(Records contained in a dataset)
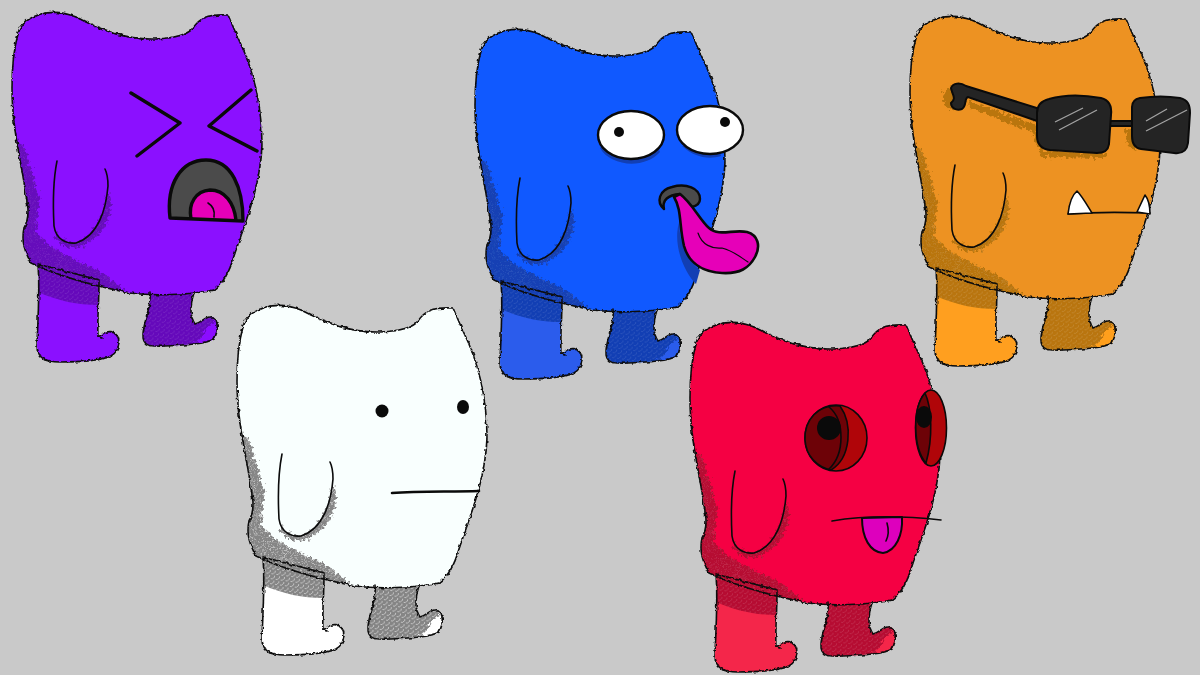
<!DOCTYPE html>
<html lang="en">
<head>
<meta charset="utf-8">
<title>Five little monsters</title>
<style>
:root { --ground: #c9c9c9; --ink: #0a0a0a; --mouth: #4b4b4b; --tongue: #e600b8; --lens: #242424; }
html, body { margin: 0; width: 1200px; height: 675px; overflow: hidden; background: var(--ground); }
svg { display: block; }
.purple { --skin: #8b10ff; --leg: #8b10ff; --shade: #6509bb; --grain: .1; }
.blue { --skin: #1059ff; --leg: #2b5cec; --shade: #123fb4; --grain: .1; }
.orange { --skin: #ed9222; --leg: #ff9f1f; --shade: #b9750f; --grain: .12; }
.white { --skin: #f9fffe; --leg: #ffffff; --shade: #858585; --grain: .5; }
.red { --skin: #f50043; --leg: #f4264a; --shade: #b60c32; --grain: .12; }
.skin { fill: var(--skin); }
.leg { fill: var(--leg); }
.shade { fill: var(--shade); }
.grain { fill: url(#grain-dots); opacity: var(--grain); }
.line { fill: none; stroke: var(--ink); stroke-width: 1.6; stroke-linecap: round; stroke-linejoin: round; }
.bold { stroke-width: 3.4; }
.ink { fill: var(--ink); }
.mouth { fill: var(--mouth); }
.tongue { fill: var(--tongue); }
.lens { fill: var(--lens); }
.eye { fill: #fff; }
.eye-dark { fill: #6d0207; }
.eye-light { fill: #b00509; }
</style>
</head>
<body>
<svg width="1200" height="675" viewBox="0 0 1200 675" role="img" aria-label="Five cartoon monsters in purple, white, blue, red and orange, each pulling a different face">
  <defs>
    <filter id="pencil" x="-5%" y="-5%" width="110%" height="110%">
      <feTurbulence type="fractalNoise" baseFrequency=".25" numOctaves="2" seed="4"/>
      <feDisplacementMap in="SourceGraphic" scale="3.5" xChannelSelector="R" yChannelSelector="G"/>
    </filter>
    <filter id="chalk" x="-10%" y="-10%" width="120%" height="120%">
      <feTurbulence type="fractalNoise" baseFrequency=".3" numOctaves="2" seed="9"/>
      <feDisplacementMap in="SourceGraphic" scale="9" xChannelSelector="R" yChannelSelector="G"/>
    </filter>
    <pattern id="grain-dots" width="5" height="5" patternUnits="userSpaceOnUse" patternTransform="rotate(8)">
      <path d="M0 1h2v1h-2zM3 3h1v2h-1zM2 0h1v1h-1z" fill="#fff"/>
    </pattern>

    <path id="torso" d="M18 34C24 14 52 7 76 17C103 31 127 40 155 39C175 38 188 35 193 28C200 18 206 14 228 15L238 38C251 64 262 100 262 145C260 190 244 225 234 256C229 274 222 284 214 290C190 295 152 296 130 293C95 286 60 277 31 263C25 252 21 242 24 228C30 217 28 206 26 195C22 165 12 130 12 88C12 65 14 48 18 34Z"/>
    <path id="front-leg" d="M38 264C40 290 38 316 37 345C37 358 45 362 60 362C82 362 100 361 111 356C121 350 121 337 114 333C107 329 102 335 98 337C97 320 99 306 99 280Z"/>
    <path id="back-leg" d="M150 288C152 305 144 320 143 334C142 346 150 347 165 346C185 345 206 344 214 339C219 330 218 320 213 317C206 315 203 322 195 324C189 315 191 302 194 288Z"/>
    <path id="side-shade" d="M10 140L24 146C29 165 36 180 40 200C38 212 34 222 38 234C48 247 64 254 78 261C98 270 114 277 130 298L20 280Z"/>
    <path id="arm-shade" d="M108 190C115 202 109 224 97 236C86 247 70 252 60 244C56 241 55 238 55 232C64 243 76 244 84 239C98 229 104 212 108 190Z"/>
    <path id="knee-shade" d="M36 262L101 280L98 305C78 305 58 301 38 292Z"/>
    <clipPath id="torso-clip"><use href="#torso"/></clipPath>
    <clipPath id="front-leg-clip"><use href="#front-leg"/></clipPath>
    <clipPath id="back-leg-clip"><use href="#back-leg"/></clipPath>

    <g id="monster">
      <use href="#back-leg" class="shade"/>
      <use href="#back-leg" class="grain"/>
      <g clip-path="url(#back-leg-clip)"><path class="leg" filter="url(#chalk)" d="M190 345C206 340 201 330 212 324L224 318L222 348Z"/></g>
      <use href="#front-leg" class="leg"/>
      <g clip-path="url(#front-leg-clip)">
        <use href="#knee-shade" class="shade"/>
        <use href="#knee-shade" class="grain"/>
      </g>
      <use href="#torso" class="skin"/>
      <g clip-path="url(#torso-clip)" filter="url(#chalk)">
        <use href="#side-shade" class="shade"/>
        <use href="#side-shade" class="grain"/>
        <use href="#arm-shade" class="shade"/>
        <use href="#arm-shade" class="grain"/>
      </g>
      <g class="line" filter="url(#pencil)">
        <use href="#torso"/>
        <use href="#front-leg"/>
        <path d="M150 292C152 305 144 320 143 334C142 346 150 347 165 346C185 345 206 344 214 339C219 330 218 320 213 317C206 315 203 322 195 324C189 315 191 302 194 293M98 337L103 338"/>
      </g>
      <path class="line" d="M57 161C53 181 53 207 54 226C56 240 67 244 76 243C98 236 106 210 108 186C108 179 107 173 105 169"/>
    </g>
  </defs>

  <rect id="ground" width="1200" height="675" fill="#c9c9c9"/>

  <g id="purple-monster" class="purple">
    <use href="#monster"/>
    <path class="line bold" d="M131 93L180 123L137 156M251 90L209 126L257 151"/>
    <path class="mouth" d="M170 218C166 184 181 160 206 160C232 160 243 188 243 221Z"/>
    <path class="tongue" d="M191 219C188 203 196 191 210 190C225 190 234 203 236 220Z"/>
    <path class="line bold" d="M170 218C166 184 181 160 206 160C232 160 243 188 243 221ZM191 219C188 203 196 191 210 190C225 190 234 203 236 220"/>
    <path class="line" d="M208 203C213 206 215 211 214 217"/>
  </g>

  <g id="blue-monster" class="blue">
    <use href="#monster" x="463" y="17"/>
    <path class="shade" d="M600 148C610 166 644 170 660 152L656 144H604ZM682 146C694 157 708 160 721 156L718 142Z"/>
    <g class="line" style="stroke-width:2.4">
      <ellipse class="eye" cx="631" cy="135" rx="33" ry="24"/>
      <ellipse class="eye" cx="710" cy="130" rx="33" ry="24"/>
    </g>
    <circle class="ink" cx="619" cy="132" r="5"/>
    <circle class="ink" cx="725" cy="122" r="5"/>
    <path class="shade" d="M680 220C677 240 688 262 700 270L696 284C682 270 672 240 680 220Z"/>
    <path class="mouth line" style="fill:var(--mouth);stroke-width:2.4" d="M664 209C656 202 659 190 672 187C686 183 700 188 700 199C700 204 696 206 692 207L680 194C668 195 662 200 664 209Z"/>
    <path class="line" style="fill:var(--tongue);stroke-width:2.6" d="M674 197C682 210 679 226 684 246C689 264 704 272 722 273C740 274 749 268 755 257C761 246 758 235 747 232C733 229 719 237 709 228C700 220 692 203 680 194Z"/>
    <path class="line" style="stroke-width:1.2" d="M698 233C702 245 712 249 722 248C734 251 740 257 748 262"/>
  </g>

  <g id="orange-monster" class="orange">
    <use href="#monster" x="898" y="4"/>
    <path class="shade" filter="url(#chalk)" d="M943 92L952 86L954 111L945 106ZM966 100L1036 125L1042 150L1108 153L1106 158L1042 157L1032 132L972 108ZM1126 130L1136 128V150L1128 146Z"/>
    <g class="lens" stroke="#0a0a0a" stroke-width="2">
      <path d="M951 88C953 83 960 82 966 86L1040 109V122L968 97C964 98 967 106 962 109C956 111 951 108 951 103C957 98 952 95 951 88Z"/>
      <path d="M1108 121H1136V126H1108Z"/>
      <path d="M1049 99C1066 94 1085 95 1101 98C1109 100 1112 106 1111 115L1109 144C1108 151 1104 153 1097 153L1050 150C1041 149 1037 144 1037 136V113C1037 105 1041 101 1049 99Z"/>
      <path d="M1140 98C1153 96 1168 96 1180 98C1188 100 1190 105 1190 113L1188 143C1187 151 1182 154 1174 153L1141 149C1134 148 1132 143 1132 136V107C1132 102 1135 99 1140 98Z"/>
    </g>
    <path fill="none" stroke="#a2a2a2" stroke-width="1.3" d="M1055 122L1083 108M1059 130L1097 110M1146 121L1167 109M1146 131L1187 110"/>
    <g class="line">
      <path d="M1068 214C1092 212 1120 212 1150 213"/>
      <path class="eye" style="fill:#fff" d="M1068 214C1069 205 1071 196 1077 191C1082 196 1087 205 1092 213ZM1137 212L1145 195C1149 200 1150 207 1150 214Z"/>
    </g>
  </g>

  <g id="white-monster" class="white">
    <use href="#monster" x="225" y="293"/>
    <circle class="ink" cx="382" cy="411" r="6.5"/>
    <ellipse class="ink" cx="463" cy="407" rx="6" ry="7"/>
    <path class="line" style="stroke-width:2.6" d="M392 493C420 491 450 492 479 491"/>
  </g>

  <g id="red-monster" class="red">
    <use href="#monster" x="678" y="310"/>
    <g class="line">
      <ellipse class="eye-light" style="fill:#b00509" cx="836" cy="438" rx="31" ry="33"/>
      <path class="eye-dark" style="fill:#6d0207" d="M840 406C818 404 804 420 805 440C806 456 817 467 831 470C851 458 853 424 840 406Z"/>
      <path d="M829 407C845 420 845 454 829 469"/>
      <ellipse class="eye-light" style="fill:#b00509" cx="931" cy="428" rx="15.5" ry="38"/>
      <path class="eye-dark" style="fill:#6d0207" d="M925 393C932 408 933 438 926 463C913 448 912 408 925 393Z"/>
    </g>
    <circle class="ink" cx="829" cy="428" r="12"/>
    <ellipse class="ink" cx="924" cy="417" rx="8" ry="11"/>
    <path class="line" style="fill:#dd00bd;stroke-width:2" d="M862 518C862 538 870 552 883 553C896 551 903 535 902 517Z"/>
    <path class="line" d="M832 521C868 515 905 516 941 520M887 523C889 530 889 535 886 541"/>
  </g>
</svg>
</body>
</html>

* Activity:
Return only the number of lines in the entries above that contain the word "circle".

* Worked solution:
4